START Task data

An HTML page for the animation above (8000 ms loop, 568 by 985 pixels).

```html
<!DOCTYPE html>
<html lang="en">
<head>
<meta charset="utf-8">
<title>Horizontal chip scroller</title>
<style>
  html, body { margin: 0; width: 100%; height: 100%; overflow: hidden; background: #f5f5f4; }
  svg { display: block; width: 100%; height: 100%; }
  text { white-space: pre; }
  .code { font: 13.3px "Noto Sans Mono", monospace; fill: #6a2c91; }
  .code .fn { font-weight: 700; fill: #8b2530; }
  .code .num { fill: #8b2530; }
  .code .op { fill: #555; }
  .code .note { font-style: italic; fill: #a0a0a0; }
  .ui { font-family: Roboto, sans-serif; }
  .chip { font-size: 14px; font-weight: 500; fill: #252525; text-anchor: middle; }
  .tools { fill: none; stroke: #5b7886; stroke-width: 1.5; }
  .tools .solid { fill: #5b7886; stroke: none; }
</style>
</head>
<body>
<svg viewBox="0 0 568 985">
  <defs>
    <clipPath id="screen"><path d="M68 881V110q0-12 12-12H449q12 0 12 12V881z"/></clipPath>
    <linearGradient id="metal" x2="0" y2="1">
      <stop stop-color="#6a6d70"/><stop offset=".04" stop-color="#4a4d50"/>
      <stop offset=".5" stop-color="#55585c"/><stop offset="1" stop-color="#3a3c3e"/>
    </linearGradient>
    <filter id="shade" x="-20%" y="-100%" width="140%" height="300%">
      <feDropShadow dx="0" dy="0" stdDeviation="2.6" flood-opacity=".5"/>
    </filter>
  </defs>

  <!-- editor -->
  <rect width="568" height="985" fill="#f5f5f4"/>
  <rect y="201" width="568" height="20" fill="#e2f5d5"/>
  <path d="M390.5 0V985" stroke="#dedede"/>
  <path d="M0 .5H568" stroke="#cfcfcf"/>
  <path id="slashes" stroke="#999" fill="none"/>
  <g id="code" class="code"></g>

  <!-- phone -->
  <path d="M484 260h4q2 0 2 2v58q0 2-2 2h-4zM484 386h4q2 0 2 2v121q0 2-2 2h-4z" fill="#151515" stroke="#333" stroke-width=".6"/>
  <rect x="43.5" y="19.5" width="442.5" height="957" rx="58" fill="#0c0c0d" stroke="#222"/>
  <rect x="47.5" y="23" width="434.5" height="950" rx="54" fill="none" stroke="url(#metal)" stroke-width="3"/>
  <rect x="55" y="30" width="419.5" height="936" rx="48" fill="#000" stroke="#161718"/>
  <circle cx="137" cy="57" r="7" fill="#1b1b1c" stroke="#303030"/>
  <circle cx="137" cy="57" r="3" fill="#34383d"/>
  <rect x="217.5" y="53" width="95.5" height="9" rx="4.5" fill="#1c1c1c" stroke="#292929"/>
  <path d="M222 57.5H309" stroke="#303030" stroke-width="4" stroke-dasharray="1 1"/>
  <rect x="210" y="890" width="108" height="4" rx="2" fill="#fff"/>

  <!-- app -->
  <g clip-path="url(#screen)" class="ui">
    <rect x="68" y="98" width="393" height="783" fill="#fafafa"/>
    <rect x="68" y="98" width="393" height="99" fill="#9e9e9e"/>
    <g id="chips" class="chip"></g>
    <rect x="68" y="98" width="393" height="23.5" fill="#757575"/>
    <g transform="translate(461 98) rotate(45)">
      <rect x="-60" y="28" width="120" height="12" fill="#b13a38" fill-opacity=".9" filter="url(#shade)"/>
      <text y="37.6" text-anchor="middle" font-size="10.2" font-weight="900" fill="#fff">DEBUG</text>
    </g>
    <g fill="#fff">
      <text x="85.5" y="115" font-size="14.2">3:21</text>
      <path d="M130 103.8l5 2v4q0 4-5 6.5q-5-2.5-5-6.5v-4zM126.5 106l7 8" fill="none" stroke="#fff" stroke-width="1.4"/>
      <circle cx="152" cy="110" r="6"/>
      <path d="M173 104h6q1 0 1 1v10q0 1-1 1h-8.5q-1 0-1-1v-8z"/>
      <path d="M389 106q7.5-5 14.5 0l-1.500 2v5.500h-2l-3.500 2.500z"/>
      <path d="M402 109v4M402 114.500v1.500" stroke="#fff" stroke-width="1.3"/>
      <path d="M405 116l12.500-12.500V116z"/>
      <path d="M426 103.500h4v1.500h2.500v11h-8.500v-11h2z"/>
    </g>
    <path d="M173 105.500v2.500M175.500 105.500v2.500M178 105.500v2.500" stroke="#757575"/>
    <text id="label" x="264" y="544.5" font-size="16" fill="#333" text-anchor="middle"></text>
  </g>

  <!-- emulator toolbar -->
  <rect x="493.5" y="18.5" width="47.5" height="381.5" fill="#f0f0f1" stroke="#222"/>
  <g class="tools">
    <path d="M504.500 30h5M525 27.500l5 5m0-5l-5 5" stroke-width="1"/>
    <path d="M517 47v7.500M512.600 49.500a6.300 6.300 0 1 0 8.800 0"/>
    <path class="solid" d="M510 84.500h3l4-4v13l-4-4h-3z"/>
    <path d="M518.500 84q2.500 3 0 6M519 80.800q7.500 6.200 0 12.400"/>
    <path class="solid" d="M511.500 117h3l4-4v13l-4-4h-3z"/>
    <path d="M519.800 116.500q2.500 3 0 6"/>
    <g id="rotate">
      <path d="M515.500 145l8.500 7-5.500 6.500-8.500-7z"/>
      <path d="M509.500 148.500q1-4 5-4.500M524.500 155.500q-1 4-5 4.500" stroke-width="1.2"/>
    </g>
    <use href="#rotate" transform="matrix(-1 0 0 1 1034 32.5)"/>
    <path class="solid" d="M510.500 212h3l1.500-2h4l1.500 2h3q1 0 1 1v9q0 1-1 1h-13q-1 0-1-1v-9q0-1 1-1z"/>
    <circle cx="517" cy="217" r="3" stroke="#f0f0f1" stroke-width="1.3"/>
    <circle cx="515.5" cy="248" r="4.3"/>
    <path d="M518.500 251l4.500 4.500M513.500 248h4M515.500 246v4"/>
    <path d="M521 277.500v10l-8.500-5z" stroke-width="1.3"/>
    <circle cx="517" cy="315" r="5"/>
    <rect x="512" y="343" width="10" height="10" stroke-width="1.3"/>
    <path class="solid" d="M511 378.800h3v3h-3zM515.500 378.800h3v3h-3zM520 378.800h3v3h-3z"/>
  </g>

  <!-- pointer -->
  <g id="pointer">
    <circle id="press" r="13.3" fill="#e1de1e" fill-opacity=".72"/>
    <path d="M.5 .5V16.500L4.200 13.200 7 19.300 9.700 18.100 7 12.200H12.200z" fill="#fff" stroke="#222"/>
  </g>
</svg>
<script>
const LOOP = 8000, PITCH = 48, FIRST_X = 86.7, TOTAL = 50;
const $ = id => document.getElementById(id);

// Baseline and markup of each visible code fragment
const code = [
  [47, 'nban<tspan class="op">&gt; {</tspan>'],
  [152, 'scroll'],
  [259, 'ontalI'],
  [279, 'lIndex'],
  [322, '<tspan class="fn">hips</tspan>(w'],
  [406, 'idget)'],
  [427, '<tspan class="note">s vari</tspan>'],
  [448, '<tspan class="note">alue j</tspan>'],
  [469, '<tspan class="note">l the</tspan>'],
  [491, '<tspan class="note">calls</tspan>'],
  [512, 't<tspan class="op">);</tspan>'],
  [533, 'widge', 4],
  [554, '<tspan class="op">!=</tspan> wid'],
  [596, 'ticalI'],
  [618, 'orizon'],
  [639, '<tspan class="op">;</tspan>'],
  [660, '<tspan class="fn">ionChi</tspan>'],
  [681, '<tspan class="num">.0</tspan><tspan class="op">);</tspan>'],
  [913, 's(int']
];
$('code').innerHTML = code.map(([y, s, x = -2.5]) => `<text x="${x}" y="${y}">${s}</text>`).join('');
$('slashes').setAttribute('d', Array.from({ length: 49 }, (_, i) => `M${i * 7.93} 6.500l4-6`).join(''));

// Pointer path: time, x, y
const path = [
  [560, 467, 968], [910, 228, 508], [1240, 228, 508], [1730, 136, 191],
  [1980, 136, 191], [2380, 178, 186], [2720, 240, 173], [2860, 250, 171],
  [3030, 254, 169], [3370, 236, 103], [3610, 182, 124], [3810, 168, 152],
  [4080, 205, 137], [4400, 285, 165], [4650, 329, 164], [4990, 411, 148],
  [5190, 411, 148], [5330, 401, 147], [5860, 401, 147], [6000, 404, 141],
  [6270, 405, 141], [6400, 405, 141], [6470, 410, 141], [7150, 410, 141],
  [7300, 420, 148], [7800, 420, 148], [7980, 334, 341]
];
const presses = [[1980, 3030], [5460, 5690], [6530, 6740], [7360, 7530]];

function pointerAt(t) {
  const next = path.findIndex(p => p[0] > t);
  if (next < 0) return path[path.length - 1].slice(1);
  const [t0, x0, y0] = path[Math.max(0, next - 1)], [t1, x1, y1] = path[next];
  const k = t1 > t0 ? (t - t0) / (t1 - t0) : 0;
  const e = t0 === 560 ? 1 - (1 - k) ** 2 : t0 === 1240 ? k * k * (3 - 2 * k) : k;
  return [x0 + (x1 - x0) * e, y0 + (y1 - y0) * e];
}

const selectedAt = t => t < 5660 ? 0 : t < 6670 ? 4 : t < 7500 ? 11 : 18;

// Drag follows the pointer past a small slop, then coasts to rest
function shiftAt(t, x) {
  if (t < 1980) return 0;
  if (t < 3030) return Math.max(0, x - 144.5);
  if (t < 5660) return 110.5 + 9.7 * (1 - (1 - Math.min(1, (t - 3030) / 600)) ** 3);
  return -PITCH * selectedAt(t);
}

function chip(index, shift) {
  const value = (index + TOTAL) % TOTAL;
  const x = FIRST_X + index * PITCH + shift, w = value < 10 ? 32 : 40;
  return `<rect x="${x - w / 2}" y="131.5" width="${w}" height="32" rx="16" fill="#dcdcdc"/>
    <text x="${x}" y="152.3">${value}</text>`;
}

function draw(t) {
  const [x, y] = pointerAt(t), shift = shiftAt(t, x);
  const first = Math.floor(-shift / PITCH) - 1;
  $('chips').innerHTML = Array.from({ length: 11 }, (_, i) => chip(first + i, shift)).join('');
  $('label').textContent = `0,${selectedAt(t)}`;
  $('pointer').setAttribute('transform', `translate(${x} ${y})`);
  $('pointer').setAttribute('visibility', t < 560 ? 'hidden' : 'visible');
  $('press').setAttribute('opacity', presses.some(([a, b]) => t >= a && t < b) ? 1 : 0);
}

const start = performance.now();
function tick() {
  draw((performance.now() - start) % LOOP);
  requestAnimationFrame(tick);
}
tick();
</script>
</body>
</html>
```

END Task data

The answer must be every line from the entries above that holds the string "tspan".

#### [Reply to the exercise]
  [47, 'nban<tspan class="op">&gt; {</tspan>'],
  [322, '<tspan class="fn">hips</tspan>(w'],
  [427, '<tspan class="note">s vari</tspan>'],
  [448, '<tspan class="note">alue j</tspan>'],
  [469, '<tspan class="note">l the</tspan>'],
  [491, '<tspan class="note">calls</tspan>'],
  [512, 't<tspan class="op">);</tspan>'],
  [554, '<tspan class="op">!=</tspan> wid'],
  [639, '<tspan class="op">;</tspan>'],
  [660, '<tspan class="fn">ionChi</tspan>'],
  [681, '<tspan class="num">.0</tspan><tspan class="op">);</tspan>'],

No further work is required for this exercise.